“We hunt. We fish. We collect our medicines. We’re caretakers of this land so it’s very important to our people to be able to have that,” he said. “It’s something we’ll always have.”

The General Allotment Act, also known as the Dawes Act, divided ownership of reservation lands among individual tribal members as part of efforts to encourage assimilation into a changing society. The policy was also driven by desires to see tribal lands used for mining, forestry and industry. The practice ended in 1934, but not before around 90 million of acres fell out tribal ownership.

Blanchard said the land that’s been returned to tribal ownership will be preserved as wilderness or other suitable uses for tribal members.

“I think it could be used for other things like maybe housing if there are places out there that are fit to have houses built on them because we have a lot of wetlands,” Blanchard said. “If we can use it for that, we’ll use it for that or to help our tribe in some way.”

About 3,700 landowners with fractional interests on reservation lands received $6.6 million in purchase offers through the Land Buy-Back Program last fall. More than 1,000 landowners have accepted offers through June this year.

The Red Cliff Band of Lake Superior Chippewa has also secured 87 acres of land that will be added to the nation’s first tribal national park. The U.S. Environmental Protection Agency awarded the tribe $959,000 in Great Lakes Restoration Initiative funds to purchase the land for Frog Bay Tribal National Park.

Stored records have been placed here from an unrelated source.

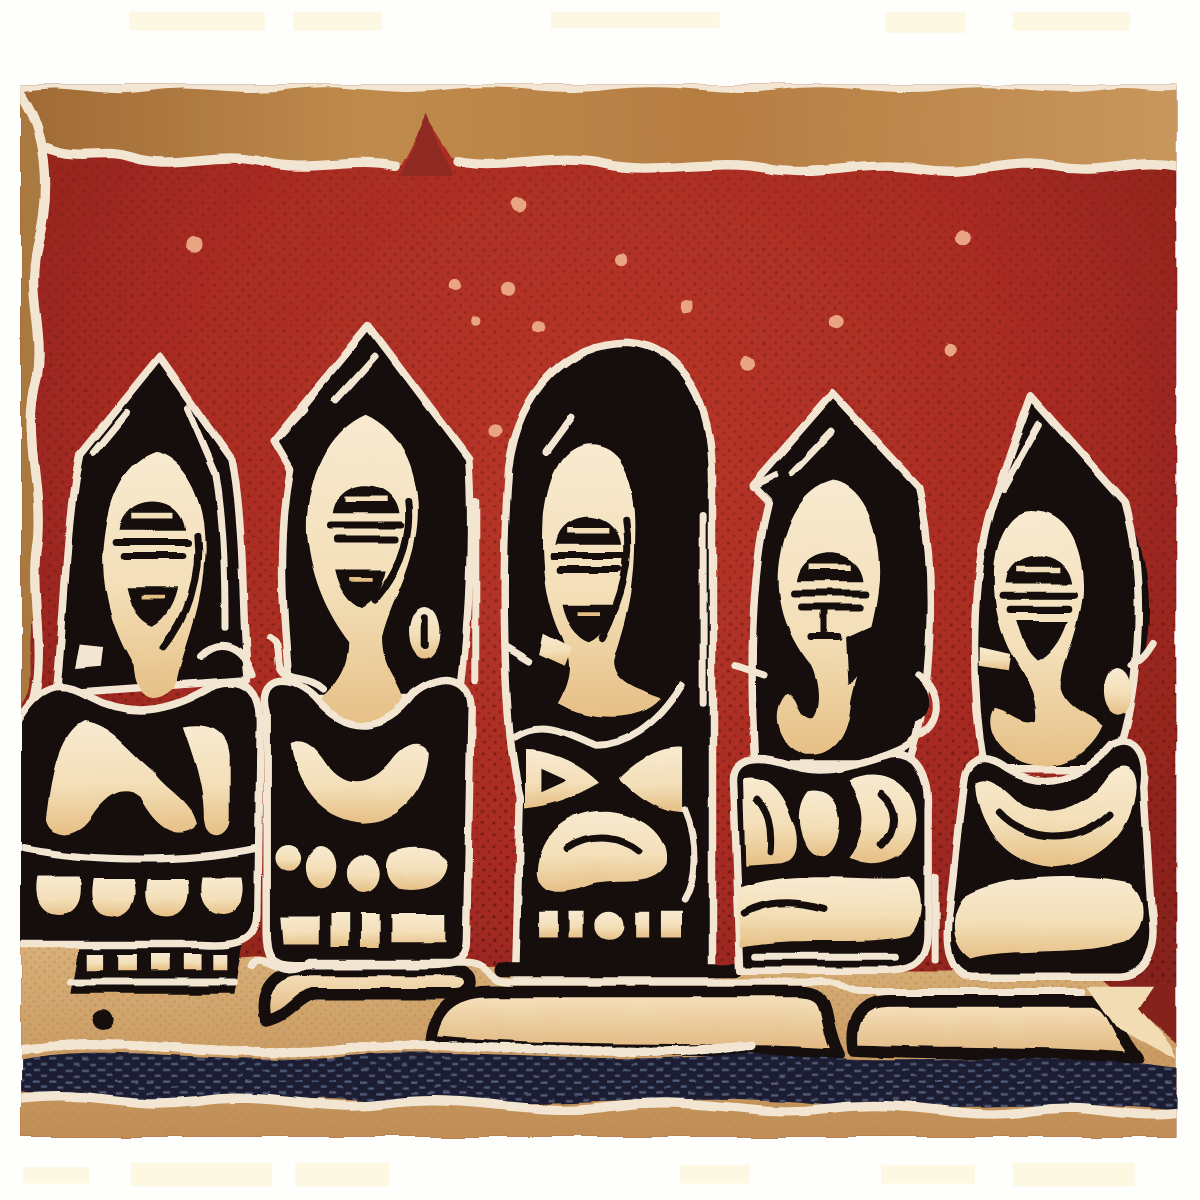
<!DOCTYPE html>
<html lang="en">
<head>
<meta charset="utf-8">
<title>Five hooded figures</title>
<style>
:root{
  --paper:#fefefd;
  --smudge:#fdf8e2;
  --red:#a92c22;
  --red-light:#b8372a;
  --red-dark:#85201c;
  --tan:#bf8b4d;
  --tan-dark:#a06a35;
  --sand:#d9b17a;
  --bone:#f3dfb8;
  --bone-deep:#e6bf85;
  --chalk:#f2e6d2;
  --ink:#120e0f;
  --navy:#1a1f33;
  --star:#e9a483;
}
html,body{margin:0;padding:0;background:var(--paper)}
.canvas{width:1200px;height:1200px;overflow:hidden;background:var(--paper)}
.canvas svg{display:block;width:1200px;height:1200px}
.smudge{fill:var(--smudge)}
.hood,.torso{fill:var(--ink);stroke:var(--chalk);stroke-width:3.2;stroke-linejoin:round}
.skin{fill:url(#bone)}
.ink{fill:var(--ink)}
.ink-line{fill:none;stroke:var(--ink);stroke-width:3;stroke-linecap:round}
.ink-heavy{fill:none;stroke:var(--ink);stroke-width:6;stroke-linecap:round;stroke-linejoin:round}
.chalk-line{fill:none;stroke:var(--chalk);stroke-width:3;stroke-linecap:round;stroke-linejoin:round}
.chalk{fill:var(--chalk)}
.wave{fill:none;stroke:var(--chalk);stroke-width:4;stroke-linecap:round;stroke-linejoin:round}
.platform{fill:url(#slab);stroke:var(--ink);stroke-width:5;stroke-linejoin:round}
.stars{fill:var(--star)}
</style>
</head>
<body>
<main class="canvas">
<svg viewBox="0 0 512 512" role="img" aria-label="Five hooded totem figures in black and cream standing in a row against a red sky">
<defs>
  <radialGradient id="sky" cx=".5" cy=".35" r=".7">
    <stop offset="0" stop-color="var(--red-light)"/>
    <stop offset=".55" stop-color="var(--red)"/>
    <stop offset="1" stop-color="var(--red-dark)"/>
  </radialGradient>
  <linearGradient id="band">
    <stop offset="0" stop-color="var(--tan-dark)"/>
    <stop offset=".3" stop-color="var(--tan)"/>
    <stop offset=".6" stop-color="#b67d42"/>
    <stop offset="1" stop-color="#c8975c"/>
  </linearGradient>
  <linearGradient id="bone" x2="0" y2="1">
    <stop offset="0" stop-color="#f8ead0"/>
    <stop offset=".55" stop-color="var(--bone)"/>
    <stop offset="1" stop-color="var(--bone-deep)"/>
  </linearGradient>
  <linearGradient id="slab" x2="0" y2="1">
    <stop offset="0" stop-color="#f7e3bf"/>
    <stop offset="1" stop-color="#dfb47c"/>
  </linearGradient>
  <linearGradient id="ground" x2="0" y2="1">
    <stop offset="0" stop-color="var(--sand)"/>
    <stop offset="1" stop-color="#c08d55"/>
  </linearGradient>
  <pattern id="stipple" width="5" height="5" patternUnits="userSpaceOnUse">
    <circle cx="1.2" cy="1.2" r=".7" fill="#5c1413"/>
    <circle cx="3.7" cy="3.7" r=".6" fill="#6e1816"/>
  </pattern>
  <pattern id="grain" width="4" height="4" patternUnits="userSpaceOnUse">
    <circle cx="1" cy="1" r=".55" fill="#b98850"/>
    <circle cx="3" cy="3" r=".55" fill="#b98850"/>
  </pattern>
  <pattern id="weave" width="7" height="5" patternUnits="userSpaceOnUse">
    <path d="M0 1.5h3M3.5 4h2.5" stroke="#56607f" stroke-width=".9"/>
  </pattern>
  <linearGradient id="fade" x2="0" y2="1">
    <stop offset="0" stop-color="#fff" stop-opacity=".2"/>
    <stop offset=".5" stop-color="#fff" stop-opacity=".5"/>
    <stop offset="1" stop-color="#fff"/>
  </linearGradient>
  <mask id="stipple-mask"><rect width="512" height="512" fill="url(#fade)"/></mask>
  <clipPath id="sheet"><path d="M9 36H502V485H9Z"/></clipPath>
  <filter id="handmade" x="0" y="0" width="100%" height="100%">
    <feTurbulence type="fractalNoise" baseFrequency=".05" numOctaves="2" seed="7" result="noise"/>
    <feDisplacementMap in="SourceGraphic" in2="noise" scale="2.6" xChannelSelector="R" yChannelSelector="G"/>
  </filter>
  <g id="eye">
    <path class="ink" d="M-14 -5C-12 -21 12 -21 14 -5Z"/>
    <path d="M-9 -11H9" stroke="var(--bone)" stroke-width="2.4"/>
    <path class="ink-line" d="M-15 0H15"/>
    <path class="ink-line" d="M-12 6H13" stroke-width="2.4"/>
  </g>
  <g id="mouth">
    <path class="ink" d="M-11 -6H11C9 3 4 9 0 10C-5 8 -9 3 -11 -6Z"/>
    <path d="M-5 -2H5" stroke="var(--bone-deep)" stroke-width="1.6"/>
  </g>
</defs>

<g id="margin-smudges" class="smudge">
  <path d="M55 5h58v8H55zM125 5h38v8h-38zM235 5h72v7h-72zM378 5h34v9h-34zM432 5h50v8h-50z"/>
  <path d="M10 498h28v7H10zM56 496h60v10H56zM126 496h40v10h-40zM290 497h30v8h-30zM376 497h40v8h-40zM432 496h52v10h-52z"/>
</g>

<g filter="url(#handmade)">
<g clip-path="url(#sheet)">
  <g id="backdrop">
    <rect x="9" y="36" width="493" height="450" fill="url(#sky)"/>
    <rect x="9" y="70" width="493" height="350" fill="url(#stipple)" mask="url(#stipple-mask)"/>
  </g>

  <g id="top-band">
    <path d="M9 36H502V72C485 67 470 75 450 71C430 67 415 76 392 72C370 68 350 76 328 72C305 67 280 75 258 70C236 66 215 73 194 69L182 50L171 71C150 67 132 74 112 69C92 64 72 73 52 67C38 64 28 68 18 64L9 60Z" fill="url(#band)"/>
    <path d="M182 49L193 75H171Z" fill="#8e2a20"/>
    <path class="wave" d="M20 63C34 69 44 63 56 67C74 73 92 64 112 69C132 74 150 67 169 71M195 69C215 73 236 65 258 70C280 75 305 67 328 72C350 76 370 68 392 72C415 76 430 67 450 71C470 75 485 67 503 71"/>
    <path class="wave" d="M9 37C30 33 42 40 62 37C85 33 100 40 125 36C150 33 165 40 192 36C220 33 235 40 262 36C290 33 310 40 335 36C360 33 380 40 405 36C430 33 450 40 472 36C485 34 494 38 503 36" stroke="#fbf6ea" stroke-width="5"/>
  </g>

  <g id="left-edge">
    <path d="M9 40C22 60 20 85 14 105C9 125 18 145 15 170C10 200 20 230 14 262C10 280 16 292 9 300Z" fill="#a9793f"/>
    <path class="wave" d="M9 40C22 60 21 85 16 105C11 125 19 140 16 160C9 185 18 205 16 230C12 255 20 275 14 300" stroke-width="3.4"/>
  </g>

  <g id="stars" class="stars">
    <circle cx="83" cy="104" r="3.4"/><circle cx="221" cy="87" r="3.2"/><circle cx="265" cy="111" r="2.6"/>
    <circle cx="194" cy="122" r="2.6"/><circle cx="217" cy="123" r="2.8"/><circle cx="203" cy="137" r="2"/>
    <circle cx="230" cy="140" r="2.6"/><circle cx="293" cy="131" r="3"/><circle cx="357" cy="137" r="3"/>
    <circle cx="411" cy="101" r="3.2"/><circle cx="405" cy="149" r="2.8"/><circle cx="319" cy="155" r="3.2"/>
    <circle cx="211" cy="184" r="3"/>
  </g>

  <g id="ground">
    <path d="M9 402C40 398 70 412 110 408C180 414 230 412 300 414C370 416 430 412 470 418L502 445V486H9Z" fill="url(#ground)"/>
    <path d="M9 402C40 398 70 412 110 408C180 414 230 412 300 414C370 416 430 412 470 418L502 445V486H9Z" fill="url(#grain)" opacity=".55"/>
    <path class="platform" d="M113 436C110 420 118 413 132 414H192C204 414 202 424 194 424H134C126 426 124 434 113 436Z"/>
    <path class="platform" d="M184 444C186 428 196 423 210 423H342C356 424 350 434 358 450C300 446 240 450 184 444Z"/>
    <path class="platform" d="M364 448C362 434 368 427 380 427H466C476 428 474 438 486 452C440 448 400 450 364 448Z"/>
    <path d="M464 421H492L486 430C492 438 500 444 502 452L476 438Z" fill="#f2dcb4"/>
    <circle class="ink" cx="44" cy="435" r="4.5"/>
    <path d="M9 452C50 444 100 456 150 450C200 446 260 456 320 449C380 456 440 447 502 456V474C450 468 400 476 340 470C280 466 220 474 160 470C110 466 60 474 9 466Z" fill="var(--navy)"/>
    <path d="M9 452C50 444 100 456 150 450C200 446 260 456 320 449C380 456 440 447 502 456V474C450 468 400 476 340 470C280 466 220 474 160 470C110 466 60 474 9 466Z" fill="url(#weave)"/>
    <path class="wave" d="M9 448C50 441 100 453 150 447C200 443 260 453 320 446" stroke-width="2" stroke-dasharray="3 2"/>
    <path class="wave" d="M9 469C40 465 52 474 84 470C115 465 135 475 165 471C200 466 225 477 260 472C300 467 320 477 352 473C390 468 410 479 440 474C465 470 480 478 503 475"/>
  </g>

  <g id="figure-1">
    <path d="M34 402H104L100 424H30Z" class="ink"/>
    <path class="hood" d="M68 152L34 194C28 222 28 258 24 296L106 290C103 270 105 228 99 196Z"/>
    <path class="chalk-line" d="M40 193L54 176M80 174L92 202C96 226 96 250 96 268"/>
    <path class="skin" d="M66 193C82 198 89 218 87 240C86 262 78 276 75 293C66 302 58 298 57 284C50 272 44 258 44 238C45 214 52 198 66 193Z"/>
    <use href="#eye" x="65" y="231"/>
    <use href="#mouth" x="65" y="257"/>
    <path class="ink-line" d="M84 228C86 246 80 264 70 276"/>
    <path class="chalk" d="M34 275L44 276L43 284L32 285Z"/>
    <path class="torso" d="M5 312C16 290 26 290 38 297C58 308 76 302 92 292C106 288 112 296 111 312L110 390C110 402 100 404 86 403H5Z"/>
    <path class="chalk-line" d="M86 280C94 272 104 276 108 288"/>
    <path class="skin" d="M20 350C22 330 26 312 36 308C48 310 54 320 66 330C72 338 82 342 84 352C76 360 66 352 60 340C52 334 44 340 38 350C32 358 22 358 20 350Z"/>
    <path class="skin" d="M78 310C88 308 97 311 98 322V350C97 358 88 359 87 350C87 334 82 322 78 310Z"/>
    <path class="chalk-line" d="M10 362C40 368 80 368 109 362"/>
    <path class="skin" d="M16 374H34C36 384 32 390 25 390C18 390 14 384 16 374ZM40 375H57C60 385 55 391 48 391C41 391 38 385 40 375ZM63 375H80C82 385 78 391 71 391C64 391 61 385 63 375ZM86 374H103C105 384 101 390 95 390C88 390 84 384 86 374Z"/>
    <path class="skin" d="M37 407H44V414H37ZM50 407H58V414H50ZM64 407H72V414H64ZM78 407H86V414H78ZM91 407H97V414H91Z"/>
    <path class="chalk-line" d="M30 419H100"/>
  </g>

  <g id="figure-2">
    <path class="hood" d="M157 139L117 188L124 200C118 232 121 266 124 298H196C200 270 202 226 200 196Z"/>
    <path class="chalk-line" d="M143 171L160 152M118 187L130 174M203 214V290"/>
    <path class="skin" d="M156 177C172 184 180 204 178 224C176 244 166 258 163 272C163 286 170 290 172 298C160 314 146 314 134 300C142 294 149 286 149 274C140 262 133 248 131 228C130 204 140 184 156 177Z"/>
    <use href="#eye" x="156" y="224"/>
    <use href="#mouth" x="154" y="249"/>
    <path class="ink-line" d="M174 214C176 230 170 244 160 256"/>
    <ellipse class="skin" cx="181" cy="270" rx="6.5" ry="11"/>
    <path class="ink-line" d="M181 264V275" stroke-width="1.8"/>
    <path class="torso" d="M114 304C110 290 122 286 134 297C148 314 164 312 176 296C188 286 202 288 201 304L199 402C199 412 190 412 180 412H126C116 412 114 408 114 398Z"/>
    <path class="chalk-line" d="M115 272C122 276 116 284 122 288C128 290 134 290 138 294"/>
    <path class="skin" d="M124 317C131 314 136 320 141 328C149 337 159 335 167 325C172 318 179 315 183 321C182 338 170 351 155 351C138 350 126 336 124 317Z"/>
    <g class="skin"><circle cx="123" cy="366" r="5.5"/><ellipse cx="137" cy="370" rx="6.5" ry="9"/><ellipse cx="155" cy="373" rx="7" ry="8"/><path d="M167 364C176 360 188 361 191 369C190 379 178 381 170 379C164 375 164 368 167 364Z"/></g>
    <path class="skin" d="M120 391H136V403H121ZM141 390H149V404H141ZM154 390H162V404H154ZM167 390H190V402H167Z"/>
  </g>

  <g id="figure-3">
    <path class="hood" d="M220 416L222 340C214 310 214 240 217 200C222 164 244 146 268 146C292 148 304 172 304 204V416Z"/>
    <path class="chalk-line" d="M233 193L244 178M216 276L226 282M300 220V300"/>
    <path class="skin" d="M252 190C266 190 272 206 271 230C271 256 266 268 262 282C262 292 272 294 282 298C274 308 252 308 238 300C244 290 244 282 240 272C232 256 231 236 232 220C234 202 240 190 252 190Z"/>
    <use href="#eye" x="251" y="237"/>
    <use href="#mouth" x="251" y="264"/>
    <path class="ink-line" d="M267 222C270 240 265 256 257 272"/>
    <path class="skin" d="M232 270L244 276L241 284L230 279Z"/>
    <path class="chalk-line" d="M220 314C232 306 244 314 254 318C266 318 280 310 291 292"/>
    <path class="skin" d="M224 320C236 320 248 326 256 334C246 340 234 344 224 345Z"/>
    <path class="ink" d="M231 328L242 333L231 338Z"/>
    <path class="skin" d="M264 332C272 324 282 318 291 319V347C280 346 272 340 264 332Z"/>
    <path class="skin" d="M229 372C230 354 244 345 260 346C276 348 286 358 284 369C278 380 262 374 250 378C240 382 230 382 229 372Z"/>
    <path class="ink-line" d="M242 362C252 355 266 357 273 363"/>
    <path class="chalk-line" d="M292 346C298 360 297 376 292 384"/>
    <g class="skin"><path d="M230 389H238V400H230Z"/><path d="M243 389H249V400H243Z"/><circle cx="260" cy="395" r="6"/><path d="M271 389H277V400H271Z"/><path d="M282 389H291V400H282Z"/></g>
    <path class="ink-heavy" d="M214 414H314"/>
  </g>

  <g id="figure-4">
    <path class="hood" d="M355 168L321 207L328 214C320 246 320 286 322 326H388C398 296 400 244 392 208Z"/>
    <path class="chalk-line" d="M338 202L355 184M321 208L331 203M314 284L326 288"/>
    <path class="skin" d="M356 205C370 208 376 228 375 248C373 270 366 284 363 300C362 314 356 323 344 322C332 319 328 304 336 296C341 298 340 306 346 307C350 304 350 292 346 284C336 272 330 256 333 238C336 220 344 208 356 205Z"/>
    <use href="#eye" x="354" y="253"/>
    <path class="ink" d="M361 272L372 267C372 280 368 288 362 292Z"/>
    <path class="ink-line" d="M346 272H358M352 260V272"/>
    <path class="chalk-line" d="M392 288C402 294 402 310 392 314C384 322 376 322 368 326"/>
    <path class="ink" d="M386 286C398 290 400 306 390 309Z"/>
    <path class="torso" d="M313 334C312 322 324 322 336 326C352 332 366 326 380 322C392 320 397 332 396 346V398C396 412 388 414 376 414H316Z"/>
    <path class="skin" d="M317 332C328 330 334 338 338 350C342 360 340 368 332 368L318 369Z"/>
    <path class="ink-line" d="M323 341C328 346 330 354 329 363"/>
    <path class="skin" d="M345 338C354 336 360 344 358 355C356 366 350 368 345 362C340 354 340 344 345 338Z"/>
    <path class="skin" d="M362 333C376 326 391 334 391 350C390 366 374 372 362 366C370 356 370 344 362 333Z"/>
    <path class="ink-line" d="M376 339C383 345 383 354 376 361"/>
    <path class="skin" d="M315 379C340 370 370 376 388 374C395 380 394 394 388 399C366 404 340 399 316 404Z"/>
    <path class="ink-line" d="M318 390C330 383 344 386 352 388" stroke-width="2.4"/>
    <path class="chalk-line" d="M322 408H382" stroke-width="2"/>
  </g>

  <g id="figure-5">
    <path class="ink" d="M470 206C488 222 494 252 488 282L470 300Z"/>
    <path class="hood" d="M440 169L423 216C414 246 414 292 420 328H474C486 302 490 250 480 214Z"/>
    <path class="chalk-line" d="M428 208L443 181"/>
    <path class="skin" d="M440 218C456 218 463 234 462 254C460 272 452 284 453 294C456 304 466 304 470 310C464 324 448 330 436 325C424 320 420 308 424 302C432 304 436 310 442 307C443 298 438 290 432 280C424 266 422 246 426 232C429 223 434 218 440 218Z"/>
    <use href="#eye" x="443" y="254"/>
    <path class="ink" d="M434 265H456C453 274 448 280 443 282C438 278 436 272 434 265Z"/>
    <path class="skin" d="M418 276L431 279L430 286L418 284Z"/>
    <ellipse class="skin" cx="477" cy="295" rx="6" ry="10"/>
    <path class="chalk-line" d="M483 284C488 282 490 278 492 275"/>
    <path class="ink" d="M460 290L470 298L462 304Z"/>
    <path class="torso" d="M411 334C412 322 422 322 430 328C446 338 462 332 474 318C484 312 490 322 488 336L491 386C494 404 490 416 478 417H414C404 416 403 402 405 388Z"/>
    <path class="skin" d="M416 334C424 330 428 338 436 344C450 350 464 344 472 332C478 324 485 326 485 336C484 354 470 369 450 370C430 369 417 354 416 334Z"/>
    <path class="ink-line" d="M426 347C438 360 460 361 474 347"/>
    <path class="skin" d="M412 382C430 372 466 373 482 377C491 384 488 398 480 402C460 408 432 404 414 409C405 403 405 389 412 382Z"/>
    <path class="chalk-line" d="M399 374V410"/>
  </g>

  <path id="contour-line" class="chalk-line" d="M108 412C112 404 120 420 132 411H196C212 410 206 420 218 419H344C360 416 358 424 370 423H462" stroke-width="2.4"/>
</g>
</g>
</svg>
</main>
</body>
</html>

Former Red Cliff Tribal Chairman Bryan Bainbridge said the land acquisition is part of the tribe’s goal to repatriate lands.

“This will be here forever and that’s important. It’s something now that will never be lost,” Bainbridge said. “We can bring our children, our families, get our elders down there and just live life the way we’re supposed to.”

The land purchase is also part of a larger effort to preserve coastal wetlands on Lake Superior. The land includes the Frog Bay Estuary on Lake Superior and 40 acres of wetlands, as well as about a half-mile of undeveloped lakefront. Around 295 acres will be permanently protected in the Frog Creek watershed, according to the tribe.

An EPA spokesperson said the land deal is part of a multi-agency effort to protect 10,000 acres of coastal wetlands on the south shore of Lake Superior that are vital for native fish and wild rice beds.

The recently completed land purchase doubles the size of Frog Bay Tribal National Park, which was opened to the public in 2012.

The Red Cliff tribe has also purchased more than 100 acres of land from the Wisconsin Department of Natural Resources and Bayfield County in the last six months.